Have you ever wondered why children don’t learn to read at the same time? The answer to this is similar to why we don’t all learn to walk at the same time. The answer is rooted within development. Each individual develops at their own unique rate. Aspects of reading are developmental and require systems to develop that allow for us to be able to read. The developmental aspects ofreading involve one’s vision and the strength of theconnectivity between the left and right hemisphere of thebrain. To read one must sweep with their eyes laterally across the page. The eyes must move laterally with ease, as the child learning to read must be able to track across the page without losing their place.
In addition to eye movement, the connectivity between the two hemispheres of the brain must be strong. Reading requires tracking across the page. Once one reaches the end of a line, one must cross mid-line and begin thenext line without losing one’s place. This requires strong brain connectivity. Certain areas of the brain decode the differing elements of reading to decipher meaning.
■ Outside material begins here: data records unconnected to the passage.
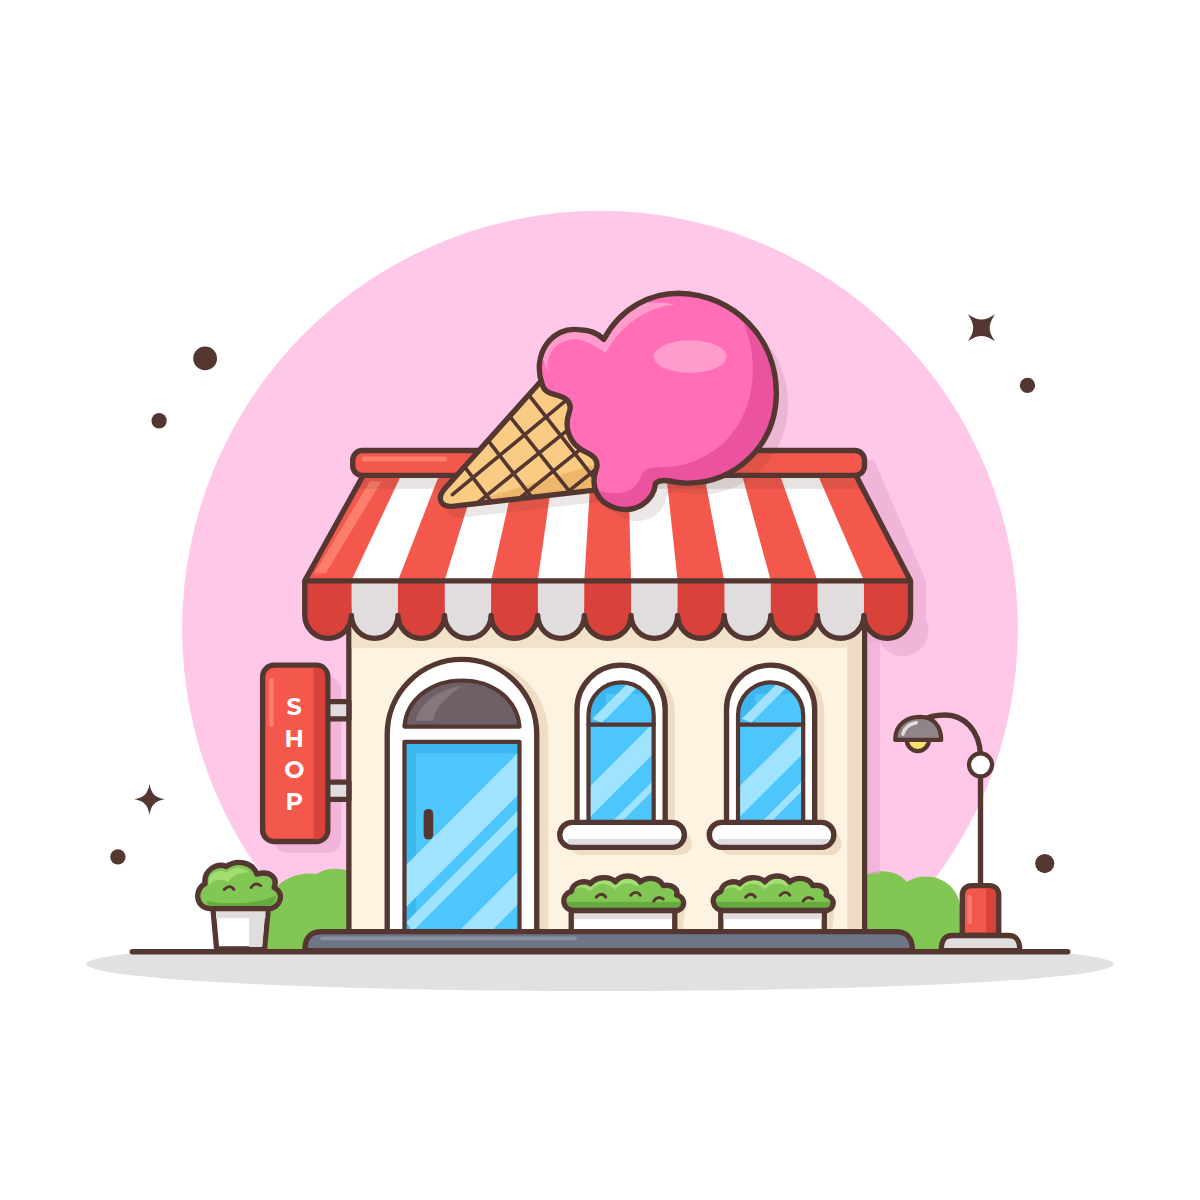
<!DOCTYPE html>
<html lang="en">
<head>
<meta charset="utf-8">
<title>Ice cream shop</title>
<link rel="stylesheet" href="https://fonts.googleapis.com/css2?family=Montserrat:wght@700&amp;display=swap">
<style>
:root{
  --paper:#ffffff; --ink:#553732; --sky:#ffc8e9; --sky-shade:#e9a9d0;
  --red:#f4584c; --red-light:#ff7d6d; --red-dark:#d9423b;
  --white:#ffffff; --grey:#e1dcdd; --ground-shadow:#e3e0e2;
  --wall:#fef3e0; --wall-shade:#eeddc4; --step:#6d7587; --step-light:#8992a4;
  --glass:#4cc6fb; --glass-dark:#2fabe8; --glass-light:#9fe3ff; --lunette:#6f6067; --lunette-light:#85767d;
  --leaf:#82c653; --leaf-light:#a4dd72; --leaf-dark:#65ab40;
  --scoop:#ff6eb6; --scoop-light:#ff9ccd; --scoop-dark:#ec539f;
  --cone:#f9cb83; --cone-dark:#e7ab5d; --bulb:#ffe06b; --lamp:#8f8589;
}
*{margin:0;padding:0;box-sizing:border-box}
html,body{width:1200px;height:1200px;overflow:hidden;background:var(--paper)}
.scene{display:block;width:1200px;height:1200px}
.line{stroke:var(--ink);stroke-width:2.8;stroke-linejoin:round;stroke-linecap:round}
.thin{stroke-width:2.2}
.none{fill:none}
.ink{fill:var(--ink)}
.sky{fill:var(--sky)} .cast{fill:var(--sky-shade);opacity:.6}
.red{fill:var(--red)} .red-light{fill:var(--red-light)} .red-dark{fill:var(--red-dark)}
.white{fill:var(--white)} .grey{fill:var(--grey)}
.wall{fill:var(--wall)} .wall-shade{fill:var(--wall-shade)}
.glass{fill:var(--glass)} .glass-dark{fill:var(--glass-dark)} .glass-light{fill:var(--glass-light)}
.leaf{fill:var(--leaf)} .leaf-light{fill:var(--leaf-light)} .leaf-dark{fill:var(--leaf-dark)}
.sign-text{font:700 12.5px Montserrat,sans-serif;fill:var(--white);text-anchor:middle}
</style>
</head>
<body>
<svg class="scene" viewBox="0 0 626 626" role="img" aria-label="Ice cream shop with a striped awning and a giant cone on the roof">
  <defs>
    <clipPath id="above-ground"><rect width="626" height="496"/></clipPath>
    <clipPath id="below-ground"><rect y="496" width="626" height="60"/></clipPath>
    <path id="scallop" d="M0 303H24.4V321a12.2 12 0 0 1-24.4 0Z"/>
    <path id="scoop-shape" d="M283 201C277 185 288 170 302 172C308 172 312 174 315 177C324 160 340 153 354 153C384 154 405 177 405 205C405 232 384 252 359 252C351 252 346 249 342 252C341 262 331 268 321 265C311 262 308 253 311 245C313 239 308 237 304 235C297 231 294 223 297 215C299 209 294 207 290 206C286 205 284 204 283 201Z"/>
    <clipPath id="scoop-clip"><use href="#scoop-shape"/></clipPath>
    <path id="cone-shape" d="M283 198L232 255C227 261 231 265 237 264L316 255L318 210Z"/>
    <clipPath id="cone-clip"><use href="#cone-shape"/></clipPath>
    <path id="pane-shape" d="M307 429V373a17 17 0 0 1 34 0V429Z"/>
    <clipPath id="pane-clip"><use href="#pane-shape"/></clipPath>
    <clipPath id="door-clip"><rect x="211" y="387" width="60" height="99"/></clipPath>
    <path id="hedge-shape" d="M300 475C293 475 292 467 298 465C299 460 305 459 308 461C311 457 318 457 321 460C324 456 331 456 334 460C338 457 344 458 346 462C351 461 354 464 353 467C358 468 358 475 352 475Z"/>
    <clipPath id="hedge-clip"><use href="#hedge-shape"/></clipPath>
    <path id="sparkle" d="M0-8C1-2.8 2.8-1 8 0C2.8 1 1 2.8 0 8C-1 2.8-2.8 1-8 0C-2.8-1-1-2.8 0-8Z"/>

    <g id="window">
      <path class="wall-shade" d="M306 430V371a23 23 0 0 1 46 0V430Z"/>
      <path class="line white" d="M301 430V370a23 23 0 0 1 46 0V430Z"/>
      <use href="#pane-shape" class="glass"/>
      <g clip-path="url(#pane-clip)">
        <path class="glass-dark" d="M307 356H341V362H316V378H307Z" opacity=".55"/>
        <path class="glass-light" d="M307 411L341 377V393L307 427Z"/>
        <path class="glass-light" d="M319 429L341 407V412L324 429Z"/>
        <path class="glass-light" d="M309 375L327 357H334L314 377Z"/>
      </g>
      <use href="#pane-shape" class="line thin none"/>
      <path class="line thin none" d="M307 378H341"/>
      <rect class="wall-shade" x="297" y="434" width="64" height="12" rx="6"/>
      <rect class="line white" x="292" y="429" width="65" height="13" rx="6.5"/>
      <path class="grey" d="M297 437.500H355C354.500 439.500 353 440.600 350.500 440.600H298C295.500 440.600 296 438 297 437.500Z"/>
    </g>

    <g id="planter">
      <path class="wall-shade" d="M303 470H358L356 486H303Z"/>
      <path class="line white" d="M298 474H352V486H298Z"/>
      <rect class="grey" x="299.400" y="475" width="51.200" height="4.500"/>
      <use href="#hedge-shape" class="leaf"/>
      <g clip-path="url(#hedge-clip)">
        <rect class="leaf-dark" x="290" y="470.500" width="70" height="6"/>
        <path class="leaf-light" d="M297 467C301 461 306 463 308 465C312 459 318 461 321 464C325 459 331 461 333 463L332 457L300 457Z"/>
      </g>
      <use href="#hedge-shape" class="line none"/>
      <path class="line thin none" d="M311 468q3-3 5 0M329 467q3-3 5 0M341 470q2-3 5-1" style="stroke-width:1.500"/>
    </g>
  </defs>

  <rect class="white" width="626" height="626"/>

  <g id="backdrop">
    <circle class="sky" cx="313" cy="328" r="218" clip-path="url(#above-ground)"/>
    <ellipse cx="313" cy="503" rx="268" ry="14" clip-path="url(#below-ground)" fill="var(--ground-shadow)"/>
    <path class="leaf" d="M124 496C121 484 129 475 139 474C140 462 153 454 165 456C172 451 184 453 190 459V496Z"/>
    <path class="leaf" d="M446 496V459C457 452 468 454 473 460C485 453 501 460 501 475C511 477 514 488 510 496Z"/>
  </g>

  <g id="confetti" class="ink">
    <circle cx="107" cy="187" r="6.200"/>
    <circle cx="83" cy="219.500" r="4"/>
    <circle cx="536" cy="201" r="4"/>
    <circle cx="545" cy="450.500" r="5"/>
    <circle cx="61.500" cy="447" r="4"/>
    <use href="#sparkle" transform="translate(512 171) rotate(45) scale(1.250)"/>
    <use href="#sparkle" transform="translate(78 417)"/>
  </g>

  <g id="cast-shadows">
    <rect class="cast" x="451" y="328" width="8" height="128"/>
    <path class="cast" d="M448 240H456L483 303V323a12 12 0 0 1-24 12H440Z"/>
    <rect class="cast" x="143" y="353" width="35" height="92" rx="7"/>
  </g>

  <g id="walls">
    <rect class="line wall" x="182" y="318" width="269" height="170"/>
    <path class="wall-shade" d="M183.400 320H449.600V338H183.400Z" opacity=".8"/>
    <rect class="wall-shade" x="442" y="330" width="7.600" height="156"/>
  </g>

  <g id="door">
    <path class="wall-shade" d="M208 486V383a39 39 0 0 1 78 0V486Z"/>
    <path class="line white" d="M202 486V383a39 39 0 0 1 78 0V486Z"/>
    <path class="line thin" d="M211 379C212 365 225 355 241 355C257 355 270 365 271 379Z" fill="var(--lunette)"/>
    <path d="M217 376C219 367 229 359 241 358C233 363 227 369 226 376Z" fill="var(--lunette-light)"/>
    <rect class="glass" x="211" y="387" width="60" height="99"/>
    <g clip-path="url(#door-clip)">
      <path class="glass-dark" d="M211 387H271V393H217V486H211Z" opacity=".55"/>
      <path class="glass-light" d="M214 449L271 392V414L211 474V452Z"/>
      <path class="glass-light" d="M212 481L271 422V430L215 486Z"/>
      <path class="glass-light" d="M239 486L271 454V471L256 486Z"/>
    </g>
    <rect class="line thin none" x="211" y="387" width="60" height="99"/>
    <rect class="ink" x="221" y="422" width="5" height="16" rx="2.500"/>
  </g>

  <g id="windows">
    <use href="#window"/>
    <use href="#window" x="78"/>
  </g>
  <g id="planters">
    <use href="#planter"/>
    <use href="#planter" x="78"/>
  </g>

  <g id="doorstep">
    <path class="line" d="M159 496C159 489 162 486 168 486H467C473 486 476 489 476 496Z" fill="var(--step)"/>
    <path d="M168 489.500H300" fill="none" stroke="var(--step-light)" stroke-width="2" stroke-linecap="round"/>
  </g>

  <g id="awning">
    <g class="grey">
      <use href="#scallop" x="183.300"/><use href="#scallop" x="231.900"/><use href="#scallop" x="280.500"/>
      <use href="#scallop" x="329.200"/><use href="#scallop" x="377.800"/><use href="#scallop" x="426.400"/>
    </g>
    <g class="red-dark">
      <use href="#scallop" x="159"/><use href="#scallop" x="207.600"/><use href="#scallop" x="256.200"/><use href="#scallop" x="304.800"/>
      <use href="#scallop" x="353.500"/><use href="#scallop" x="402.100"/><use href="#scallop" x="450.700"/>
    </g>
    <path class="white" d="M190 247H446L475 303H159Z"/>
    <path class="red" d="M190 247H209.700L183.300 303H159Z M229.400 247H249.100L231.900 303H207.600Z M268.800 247H288.500L280.500 303H256.200Z M308.200 247H327.800L329.200 303H304.800Z M347.500 247H367.200L377.800 303H353.500Z M386.900 247H406.600L426.400 303H402.100Z M426.300 247H446L475 303H450.700Z"/>
    <path class="red-light" d="M193 251H199L170 299H164Z"/>
    <path d="M189 248H447L450 255H186Z" fill="var(--ink)" opacity=".14"/>
    <path class="line none" d="M190 247L159 303V321a12.150 12 0 0 0 24.300 0a12.150 12 0 0 0 24.300 0a12.150 12 0 0 0 24.300 0a12.150 12 0 0 0 24.300 0a12.150 12 0 0 0 24.300 0a12.150 12 0 0 0 24.350 0a12.150 12 0 0 0 24.350 0a12.150 12 0 0 0 24.300 0a12.150 12 0 0 0 24.300 0a12.150 12 0 0 0 24.300 0a12.150 12 0 0 0 24.300 0a12.150 12 0 0 0 24.300 0a12.150 12 0 0 0 24.300 0V303L446 247M159 303H475"/>
    <rect class="line red" x="184" y="235" width="267" height="13" rx="5"/>
    <path d="M190 239.500H232" fill="none" stroke="var(--red-light)" stroke-width="2.600" stroke-linecap="round"/>
  </g>

  <g id="giant-cone">
    <use href="#scoop-shape" x="6" y="6" class="ink" opacity=".12"/>
    <use href="#cone-shape" x="4" y="6" class="ink" opacity=".12"/>
    <use href="#cone-shape" fill="var(--cone)"/>
    <g clip-path="url(#cone-clip)">
      <path d="M226 268L318 240V270H226Z" fill="var(--cone-dark)" opacity=".65"/>
      <path class="line none" style="stroke-width:1.900" d="M242 243L258 264M254 229L281 264M265 216L300 260M275 205L312 252M236 258L300 205M247 264L304 218M266 264L312 227M287 264L318 239"/>
    </g>
    <use href="#cone-shape" class="line none"/>
    <use href="#scoop-shape" fill="var(--scoop)"/>
    <g clip-path="url(#scoop-clip)">
      <path d="M383 158C402 190 393 232 358 242C345 245 338 242 335 247C332 257 323 260 310 255L312 272H410V158Z" fill="var(--scoop-dark)"/>
      <path d="M286 194C284 184 291 177 301 177C307 178 311 181 316 184C325 168 339 160 352 159C340 156 324 158 314 172L300 168L278 176Z" fill="var(--scoop-light)"/>
      <ellipse cx="360" cy="186" rx="19" ry="8.500" fill="var(--scoop-light)"/>
    </g>
    <use href="#scoop-shape" class="line none"/>
  </g>

  <g id="hanging-sign">
    <rect class="line grey" x="170" y="366" width="12" height="9"/>
    <rect class="line grey" x="170" y="408" width="12" height="9"/>
    <rect class="line red" x="137" y="347" width="34" height="92" rx="6"/>
    <path class="red-dark" d="M163.500 348.400H165C168 348.400 169.600 350 169.600 353V433C169.600 436 168 437.600 165 437.600H163.500Z"/>
    <path d="M141.500 355V378" fill="none" stroke="var(--red-light)" stroke-width="2.600" stroke-linecap="round"/>
    <text class="sign-text"><tspan x="153.500" y="373">S</tspan><tspan x="153.500" y="389.500">H</tspan><tspan x="153.500" y="406">O</tspan><tspan x="153.500" y="422.500">P</tspan></text>
  </g>

  <g id="potted-shrub">
    <path class="line white" d="M111 473H140L138 495H113Z"/>
    <path class="grey" d="M130 474H138.500L136.800 494H130ZM112.500 474H138.500V479H112.800Z"/>
    <path class="line leaf" d="M110 474C102 474 101 464 107 461C106 454 113 450 118 452C124 448 132 450 134 456C141 454 145 458 143 463C149 466 146 474 140 474Z"/>
    <path class="leaf-dark" d="M108 470C118 472 134 472 144 467C144 471 142 472.600 139 472.600H111C109 472.600 108 472 108 470Z"/>
    <path class="leaf-light" d="M109 462C108 456 113 453 118 455C122 452 127 452 130 455C124 455 121 457 119 460C115 458 111 459 109 462Z"/>
    <path class="line none" style="stroke-width:1.500" d="M117 464q3-3 5 0M131 463q2-3 5-1"/>
  </g>

  <g id="street-lamp">
    <path class="line none" d="M511.500 463V404M511.500 394C511 381 503 373 493 373C488 373 484 374 481 376"/>
    <path class="line thin" d="M473 386a5.800 5.800 0 0 0 11.600 0Z" fill="var(--bulb)"/>
    <path class="line thin" d="M467 386C467 378 473 374 480 374C487 374 491 379 491 386Z" fill="var(--lamp)"/>
    <path d="M471 383C472 379 475 377.500 478 377" fill="none" stroke="var(--grey)" stroke-width="1.800" stroke-linecap="round"/>
    <circle class="line thin white" cx="511.500" cy="399" r="6"/>
    <path class="line red" d="M502 488V467C502 464 504 462 507 462H516C519 462 521 464 521 467V488Z"/>
    <path class="red-dark" d="M514.500 463.400C518 463.400 519.600 465 519.600 468V487H514.500Z"/>
    <path d="M505.800 468V481" fill="none" stroke="var(--red-light)" stroke-width="2.200" stroke-linecap="round"/>
    <path class="line grey" d="M491 496C491 490 493 488 497 488H526C530 488 532 490 532 496Z"/>
  </g>

  <path id="ground-line" class="line none" d="M69 496.500H557"/>
</svg>
</body>
</html>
For example:
- “The temporal lobe is responsible for phonological awareness and decoding/discriminating sounds.
- The frontal lobe handles speech production, reading fluency, grammatical usage, and comprehension, making it possible to understand simple and complex grammar in our native language.
- The angular and supramarginal gyrus
serve as a “reading integrator” a conductor of sorts, linking thedifferent parts of the brain together to execute the action of reading. These areas of the brain connect the letters c, a, and t to the word cat that we can then read aloud.” – Source: Scientific Learning/Martha Burns, PhD
“Today a reader, tomorrow a leader.” – Margaret Fuller